Sam's Blog - Soccer Shoes - July 6

Sam’s Blog will be a weekly addition to the US Youth Soccer Blog. Sam Snow is the Director of Coaching Education for US Youth Soccer.

A soccer coach must be able to advise his or her players, and their parents, on a number of aspects about the beautiful game. The advice concerns on the field performance to off the field factors that influence player development and therefore performance. Advice may be on something as paramount to both performance and health as proper hydration and sports nutrition to remembering to dry off between the toes after bathing to reduce the likelihood of athlete’s foot. Or the guidance may be about player equipment. What to look for when buying shin guards or goalkeeper gloves or most importantly for all soccer players the shoes.

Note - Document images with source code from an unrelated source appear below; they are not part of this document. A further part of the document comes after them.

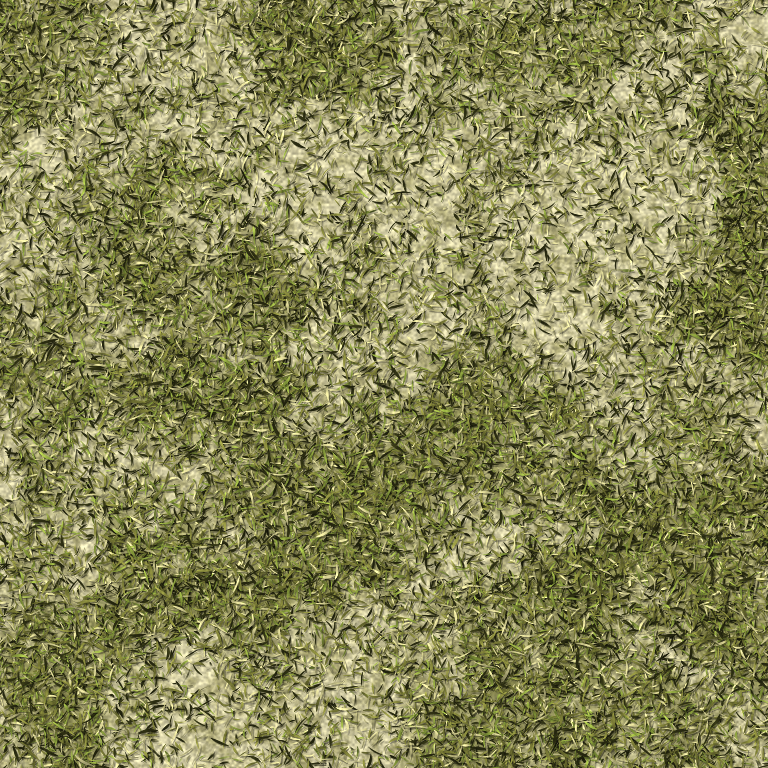
A WebGL 2 fragment shader for this texture:

```glsl
#version 300 es
precision highp float;

#define PATCH_SCALE 5.5
#define BLADE_LAYERS 14
#define BLADE_CELLS 62.0
#define BLADE_WIDTH 0.078
#define SHADOW_DEPTH 0.28
#define SOIL_LIGHT vec3(0.85, 0.825, 0.66)
#define SOIL_DARK vec3(0.66, 0.64, 0.45)
#define UNDERGROWTH vec3(0.50, 0.50, 0.27)
#define BLADE_DARK vec3(0.15, 0.155, 0.06)
#define BLADE_OLIVE vec3(0.45, 0.455, 0.20)
#define BLADE_GREEN vec3(0.50, 0.575, 0.22)
#define BLADE_STRAW vec3(0.75, 0.73, 0.51)

uniform vec2 u_resolution;
out vec4 fragColor;

float hash(vec2 p) {
    return fract(sin(dot(p, vec2(127.1, 311.7))) * 43758.5);
}

float noise(vec2 p) {
    vec2 cell = floor(p);
    vec2 f = fract(p);
    f = f * f * (3.0 - 2.0 * f);
    float low = mix(hash(cell), hash(cell + vec2(1.0, 0.0)), f.x);
    float high = mix(hash(cell + vec2(0.0, 1.0)), hash(cell + 1.0), f.x);
    return mix(low, high, f.y);
}

float fbm(vec2 p) {
    float sum = 0.0;
    float amplitude = 0.5;
    for (int i = 0; i < 5; i++) {
        sum += amplitude * noise(p);
        p = mat2(1.6, 1.2, -1.2, 1.6) * p + 17.3;
        amplitude *= 0.5;
    }
    return sum / 0.97;
}

// Signed distance to a bent, tapered blade lying along the x axis
float bladeDistance(vec2 p, float halfLength, float halfWidth, float bend) {
    float t = p.x / halfLength;
    float taper = halfWidth * (1.0 - 0.75 * t * t);
    float side = abs(p.y - bend * (t * t - 0.4)) - taper;
    return max(side, abs(p.x) - halfLength);
}

// Blade colour, greener where the grass is dense
vec3 bladeColor(float pick, float shade, float cover) {
    vec3 color = BLADE_STRAW;
    color = mix(color, BLADE_GREEN, step(pick, 0.62 + 0.24 * cover));
    color = mix(color, BLADE_OLIVE, step(pick, 0.54 + 0.06 * cover));
    color = mix(color, BLADE_DARK, step(pick, 0.24));
    return color * (0.78 + 0.5 * shade);
}

vec3 drawBlades(vec3 color, vec2 uv, float cover, float pixel) {
    for (int layer = 0; layer < BLADE_LAYERS; layer++) {
        float level = float(layer);
        float cells = BLADE_CELLS * (0.8 + 0.45 * fract(level * 0.618));
        vec2 p = uv * cells + level * vec2(3.37, 7.71);
        vec2 home = floor(p);
        float blur = 0.55 * pixel * cells;
        for (int k = 0; k < 9; k++) {
            vec2 cell = home + vec2(k % 3, k / 3) - 1.0;
            vec2 seed = cell + level * 41.0;
            float presence = smoothstep(-0.06, 0.06, cover - hash(seed));
            if (presence <= 0.0) continue;

            vec2 center = cell + vec2(hash(seed + 3.1), hash(seed + 5.7));
            float angle = 6.2832 * hash(seed + 8.3);
            float halfLength = mix(0.22, 0.68, hash(seed + 11.9));
            float halfWidth = BLADE_WIDTH * mix(0.6, 1.3, hash(seed + 14.2));
            float bend = 0.24 * (hash(seed + 19.6) - 0.5);
            mat2 turn = mat2(cos(angle), -sin(angle), sin(angle), cos(angle));
            vec2 q = p - center;

            // Cast shadow, down and to the right
            vec2 shadowPoint = turn * (q - vec2(0.10, -0.12));
            float shadow = bladeDistance(shadowPoint, halfLength, halfWidth, bend);
            shadow = 1.0 - smoothstep(-blur, blur, shadow);
            color *= 1.0 - SHADOW_DEPTH * shadow * presence;

            // Blade brighter towards its tip
            vec2 local = turn * q;
            float d = bladeDistance(local, halfLength, halfWidth, bend);
            float mask = (1.0 - smoothstep(-blur, blur, d)) * presence;
            vec3 tint = bladeColor(hash(seed + 23.4), hash(seed + 27.8), cover);
            tint *= 1.0 + 0.2 * clamp(local.x / halfLength, -1.0, 1.0);
            color = mix(color, tint, mask);
        }
    }
    return color;
}

void main() {
    vec2 uv = gl_FragCoord.xy / u_resolution.y;
    float pixel = 1.0 / u_resolution.y;

    // Ragged patches of turf broken up by small tufts
    float turf = smoothstep(0.3, 0.74, fbm(uv * PATCH_SCALE + 4.6));
    float tufts = fbm(uv * 26.0 + 31.0) - 0.5;
    float cover = clamp(0.25 + 0.5 * turf + 0.75 * tufts, 0.1, 0.9);

    // Dry soil with crumbs and fine grain
    float crumbs = smoothstep(0.25, 0.65, fbm(uv * 80.0));
    vec3 ground = mix(SOIL_DARK, SOIL_LIGHT, crumbs);
    ground = mix(ground, UNDERGROWTH, 0.85 * smoothstep(0.32, 0.85, cover));
    ground *= 0.84 + 0.3 * noise(uv * 300.0);

    vec3 color = drawBlades(ground, uv, cover, pixel);
    color *= 0.9 + 0.24 * noise(uv * 330.0 + 70.0);
    fragColor = vec4(clamp(color, 0.0, 1.0), 1.0);
}
```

Every player needs a proper pair of soccer shoes to play the game comfortably and effectively. Yet the parents, who frequently have not played the game themselves, need the coach’s advice on what to look for in a good soccer shoe, how to break them in and how to take care of them. While this piece of coaching may not seem as interesting to novice coaches as team formations or how to swerve a shot on goal it is a practical reality of daily life for all players. The coach, particularly at the youth level, may be the first source of correct information for the player on their equipment. While teaching players and parents how to clean and polish soccer shoes is a bit more mundane than teaching the players how to execute an overlap it is a crucial part of effective coaching.

So here’s a sample question from a soccer dad and my response.

“Dear Sir, maybe you can help me. I have a question about soccer cleats. My son play defense and I’m thing about buying him cleats that have metal studs. Is this a good idea? Also what is the difference? He is using rubber cleats right now. Also what is a good cleat to get for a defenses player? Also does the round stud make any difference? Thank you for your help.”

Whether or not to get your son shoes with metal studs depends on his age. Prior to puberty we recommend that players use multi-studded shoes. Prior to adolescence they should wear molded cleat shoes. Once they have hit adolescence, roughly 15-years-old, then they can look into getting screw-in studs shoes. The reason is that the metal studded shoe digs deeper into the turf and to turn or pivot now means the athlete must have the necessary torque to turn and tear the turf. If the player doesn’t have that kind of muscle power the leg will turn, but the foot stays planted and then the likelihood of a sprained ankle increases.

Since the field the players are on is the same for all players, regardless of position in the team, they can all wear the same type of shoes. There is no need in soccer for players to tailor the shoe type by position. The shoe type is more a personal preference.

Here are links to more advice on buying soccer shoes:

So coaches’ part of out craft is knowing about a large number of things that impact our players. Be prepared to give good advice on footwear and foot care!

1 comment:

Brian said...

I appreciated this entry. It's one of those things you are vaguely aware of but don't really think much about. I do play the game but I'm a men's league goalkeeper so I don't have footwear issues in the same way as field players. Thanks!